You need to begin by preparing the surface and make sure you brush any loose concrete off, because your repairs won’t last if you don’t. This is one of the reasons it’s essential to have a dust mask, so you don’t breathe in any dust.
Once you’ve prepared the surface, it’s now time to waterproof the basement wall. At this point, you need to apply a water-based epoxy basement waterproof coating onto the wall, which acts like a bonding agent.
Now that all the starter steps have been completed, it’s time to get into the real stuff. Combine your water based epoxy with sand and concrete mix so you can resurface the wall.

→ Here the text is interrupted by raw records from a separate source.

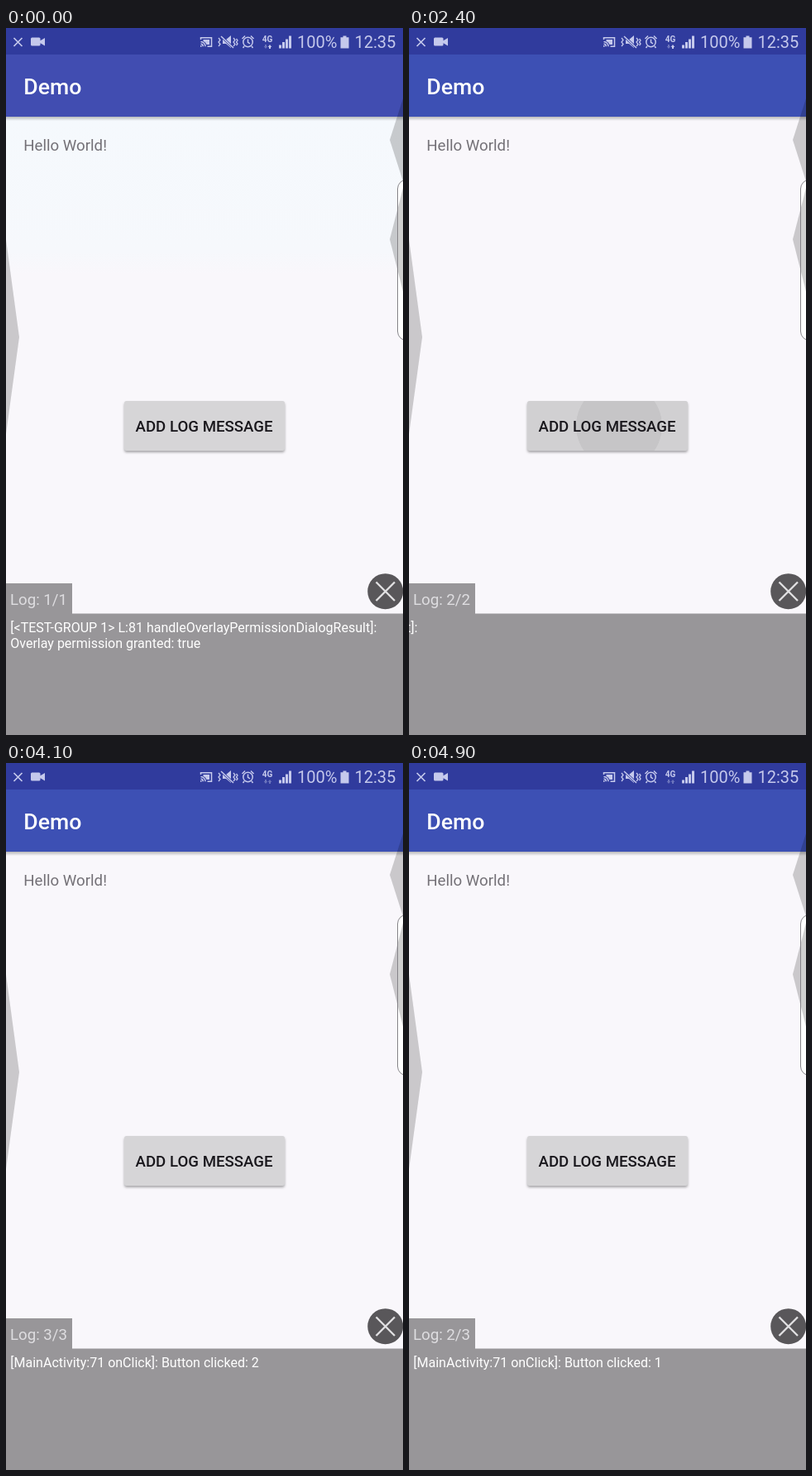
Animation, 480 px wide and 853 px high, one loop 5 s. Source, as an HTML page:

```html
<!DOCTYPE html>
<html lang="en">
<head>
<meta charset="utf-8">
<title>Log overlay demo</title>
<style>
  html, body { margin: 0; width: 100%; height: 100%; overflow: hidden; background: #f9f7fb; }
  svg { display: block; width: 100vw; height: 100vh; }
  text { font-family: Roboto, "Open Sans", sans-serif; white-space: pre; }
  .icons { fill: #c5c9ec; stroke: none; }
  .line { fill: none; stroke: #c5c9ec; }
  .status { font-size: 20px; }
  .medium { font-weight: 500; }
  .log { font-size: 16px; fill: #fff; }
  .count { font-size: 18.67px; fill: #dedde0; }

  .tint, .down, .up, .pager, .second, .third, .labels, .ripple, .press, .dot {
    animation: 5s step-end infinite;
  }
  .tint { animation-name: tint; }
  .down { animation-name: down; }
  .up { animation-name: up; }
  .pager { animation-name: pager; }
  .second { animation-name: second; }
  .third { animation-name: third; }
  .labels { animation-name: labels; }
  .ripple { animation-name: ripple; }
  .press { animation-name: press; }
  .dot { animation-name: dot; }

  @keyframes tint { 0% { opacity: 1 } 8%, 100% { opacity: 0 } }
  @keyframes down { 0% { opacity: .4 } 52% { opacity: 1 } 66%, 100% { opacity: .4 } }
  @keyframes up { 0% { opacity: 1 } 72%, 100% { opacity: .4 } }

  @keyframes pager {
    0% { transform: translateX(0) }
    48% { transform: translateX(-438px) }
    50% { transform: translateX(-480px) }
    66% { transform: translateX(-918px) }
    68% { transform: translateX(-960px) }
    86% { transform: translateX(-925px) }
    88% { transform: translateX(-803px) }
    90% { transform: translateX(-680px) }
    92% { transform: translateX(-527px) }
    94% { transform: translateX(-486px) }
    96%, 100% { transform: translateX(-480px) }
  }
  @keyframes second { 0% { opacity: 0 } 50%, 100% { opacity: 1 } }
  @keyframes third { 0% { opacity: 0 } 68%, 100% { opacity: 1 } }

  @keyframes labels {
    0% { transform: translateY(0) }
    48% { transform: translateY(-40px) }
    66% { transform: translateY(-80px) }
    92%, 100% { transform: translateY(-120px) }
  }

  @keyframes ripple {
    0%, 54%, 72%, 100% { transform: translate(267px, 479px) scale(0); opacity: 0 }
    44%, 62% { transform: translate(265px, 479px) scale(14); opacity: .05 }
    46%, 64% { transform: translate(260px, 480px) scale(32); opacity: .065 }
    48%, 66% { transform: translate(254px, 480px) scale(52); opacity: .06 }
    50%, 68% { transform: translate(248px, 480px) scale(72); opacity: .04 }
    52%, 70% { transform: translate(244px, 480px) scale(86); opacity: .018 }
  }
  @keyframes press {
    0%, 52%, 70%, 100% { opacity: 0 }
    44%, 62% { opacity: .015 }
    46%, 64% { opacity: .02 }
    50%, 68% { opacity: .01 }
  }
  @keyframes dot {
    0% { transform: translate(267px, 479px); opacity: 0 }
    40% { transform: translate(267px, 479px); opacity: 1 }
    46% { transform: translate(267px, 479px); opacity: .4 }
    48% { transform: translate(269px, 477px); opacity: 0 }
    58% { transform: translate(269px, 477px); opacity: 1 }
    64% { transform: translate(269px, 477px); opacity: .4 }
    66% { transform: translate(42px, 790px); opacity: 0 }
    84% { transform: translate(44px, 790px); opacity: 1 }
    86% { transform: translate(88px, 793px); opacity: 1 }
    88% { transform: translate(210px, 796px); opacity: 1 }
    90% { transform: translate(333px, 797px); opacity: .58 }
    92%, 100% { transform: translate(333px, 797px); opacity: 0 }
  }
</style>
</head>
<body>
<svg viewBox="0 0 480 853" preserveAspectRatio="none">
  <defs>
    <linearGradient id="drop" x2="0" y2="1">
      <stop stop-opacity=".26"/>
      <stop offset="1" stop-opacity="0"/>
    </linearGradient>
    <linearGradient id="sky" x2="0" y2="1">
      <stop stop-color="#f5f9fd"/>
      <stop offset=".85" stop-color="#f6f8fc"/>
      <stop offset="1" stop-color="#f9f7fb"/>
    </linearGradient>
    <filter id="soft" x="-10%" y="-20%" width="120%" height="140%">
      <feGaussianBlur stdDeviation="1.5"/>
    </filter>
    <clipPath id="face"><rect x="143" y="450" width="194" height="60" rx="2.7"/></clipPath>
    <clipPath id="tab"><rect y="670" width="80" height="37"/></clipPath>
  </defs>

  <rect width="480" height="853" fill="#f9f7fb"/>
  <rect class="tint" y="107" width="480" height="190" fill="url(#sky)"/>

  <!-- app bar and status bar -->
  <rect y="107" width="480" height="5" fill="url(#drop)"/>
  <rect y="32" width="480" height="75" fill="#3d50b4"/>
  <rect class="tint" y="32" width="480" height="75" fill="#414db1"/>
  <rect width="480" height="32" fill="#303b9d"/>
  <text class="medium" x="21.3" y="80" font-size="26.67" fill="#fff">Demo</text>

  <g class="icons">
    <path class="line" stroke-width="1.7" d="M9.5 12l10 10m0-10l-10 10"/>
    <path d="M31.500 11.500h8.500q1.500 0 1.500 1.500v2.200l5.500-3.200v9.500l-5.500-3.200v1.700q0 1.500-1.500 1.500h-8.500q-1.500 0-1.500-1.500v-7q0-1.500 1.500-1.500z"/>

    <path class="line" stroke-width="1.5" d="M235.500 14v-2.200h13v10.400h-5M235.500 16.500a6 6 0 0 1 5.500 5.700M235.500 19.300a3 3 0 0 1 2.800 2.900"/>
    <path d="M238.500 14h7.500v6h-3.500q-1-3-4-4zM235 21h1.500v1.700h-1.500z"/>

    <path d="M262 14h4l6-5v15l-6-5h-4z"/>
    <path class="line" stroke-width="1.3" d="M257 12l2 2.500-2 2.500 2 2.500-2 2.500M275 12l2 2.500-2 2.500 2 2.500-2 2.500M278.500 13l1.500 2-1.500 2 1.500 2-1.500 2"/>
    <path d="M260 10l15 14" stroke="#303b9d" stroke-width="3"/>
    <path class="line" stroke-width="1.5" d="M260 10l15 14"/>

    <circle class="line" cx="292.500" cy="17" r="5.700" stroke-width="1.500"/>
    <path class="line" stroke-width="1.5" d="M292.500 13.500v3.800l2.500 1.500M285.500 13l3.500-3.500M299.500 13l-3.500-3.500M288 22l-1.500 2M297 22l1.500 2"/>

    <text x="309.700" y="17" font-size="10" font-weight="700">4G</text>
    <path class="down" d="M313 20h2v2h1.300l-2.300 3-2.300-3h1.300z"/>
    <path class="up" d="M318 25h2v-2h1.300l-2.300-3-2.300 3h1.300z"/>

    <path d="M330 20.500h3v4h-3zM334 17h3v7.500h-3zM338 13.500h3v11h-3zM342 9.500h3v15h-3z"/>
    <text class="status" x="352" y="24">100%</text>
    <path d="M407.500 9.500h4v1.700h3v13.300h-10v-13.300h3z"/>
    <text class="status" x="421.500" y="24">12:35</text>
  </g>

  <text x="21.3" y="148" font-size="18.67" fill="#747177">Hello World!</text>

  <!-- screen edge handles -->
  <rect x="473.500" y="183" width="24" height="194" rx="11" fill="#fff"/>
  <g fill-opacity=".19">
    <path d="M0 255L16 373 0 490z"/>
    <path d="M480 85L464 135 480 185z"/>
    <path d="M480 193L464 255 480 318z"/>
  </g>
  <rect x="473.500" y="183" width="24" height="194" rx="11" fill="none" stroke="#858388"/>

  <!-- button -->
  <rect x="143" y="452" width="194" height="60" rx="3" fill-opacity=".33" filter="url(#soft)"/>
  <g clip-path="url(#face)">
    <rect x="143" y="450" width="194" height="60" fill="#d6d5d7"/>
    <rect class="press" x="143" y="450" width="194" height="60"/>
    <circle class="ripple" r="1"/>
  </g>
  <text class="medium" x="156.500" y="487.300" font-size="18.67" fill="#19171c">ADD LOG MESSAGE</text>

  <!-- log overlay -->
  <path d="M0 670h80v36.500h400V853H0z" fill="#989699"/>
  <g clip-path="url(#tab)">
    <g class="labels">
      <text class="count" x="5" y="696">Log: 1/1</text>
      <text class="count" x="5" y="736">Log: 2/2</text>
      <text class="count" x="5" y="776">Log: 3/3</text>
      <text class="count" x="5" y="816">Log: 2/3</text>
    </g>
  </g>
  <g class="pager">
    <text class="log" x="5.300" y="729">[&lt;TEST-GROUP 1&gt; L:81 handleOverlayPermissionDialogResult]:</text>
    <text class="log" x="5.300" y="748">Overlay permission granted: true</text>
    <text class="log second" x="485.300" y="729">[MainActivity:71 onClick]: Button clicked: 1</text>
    <text class="log third" x="965.300" y="729">[MainActivity:71 onClick]: Button clicked: 2</text>
  </g>
  <circle cx="458.700" cy="679.700" r="21.500" fill="#59575a"/>
  <path d="M447.500 668.500l22.500 22.500m0-22.500l-22.500 22.500" stroke="#e2e1e3" stroke-width="2.300"/>

  <!-- touch marker -->
  <g class="dot">
    <circle r="18" fill="#dcdce6" fill-opacity=".16"/>
    <circle r="14.500" fill="#f3f2f7" fill-opacity=".68" stroke="#b2b5dc" stroke-opacity=".85" stroke-width="1.800"/>
  </g>
</svg>
</body>
</html>
```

Skim the mixture you have made over the surface of the affected wall – and do thin skimming when the mortar is loose. If the mortar gets thick, you’ll need to apply a chunking filling over any large cracks.
Once the correct applications have been made, you need to ensure you wait for approximately 24 to 48 hours to allow the composition to settle. After this time, you should then reinspect your basement walls.
How To Prevent Basement Walls From Crumbling
Of course, the best way to solve the problem in the future is by preventing it in the first place. While crumbling walls are somewhat inevitable in some respects, you can still reduce their likelihood.
The first tip I can give you is to not allow the walls to dry out too quickly after you’ve resurfaced them. It’s a good idea to keep a spray bottle handy and give them a quick refresh every now and then.
The second tip I’ll provide you is that it’s wise to cover the resurfaced wall with polythene because it can help to trap moisture, which feeds into the previous point.
Finally, try to avoid letting the walls be in direct sunlight for too long. If you have windows in your basement, consider covering them with curtains or something similar.
When exposed to direct sunlight for too long, the walls’ surface can easily and quickly dust.
100 year old basement walls are prone to crumble, and if you’re unfortunate enough to have to deal with this problem, I’d first advise you to contact a professional right away unless you have some experience in this area.
However, if you do have some experience – then I wish you good luck and I hope this guide has been helpful for you!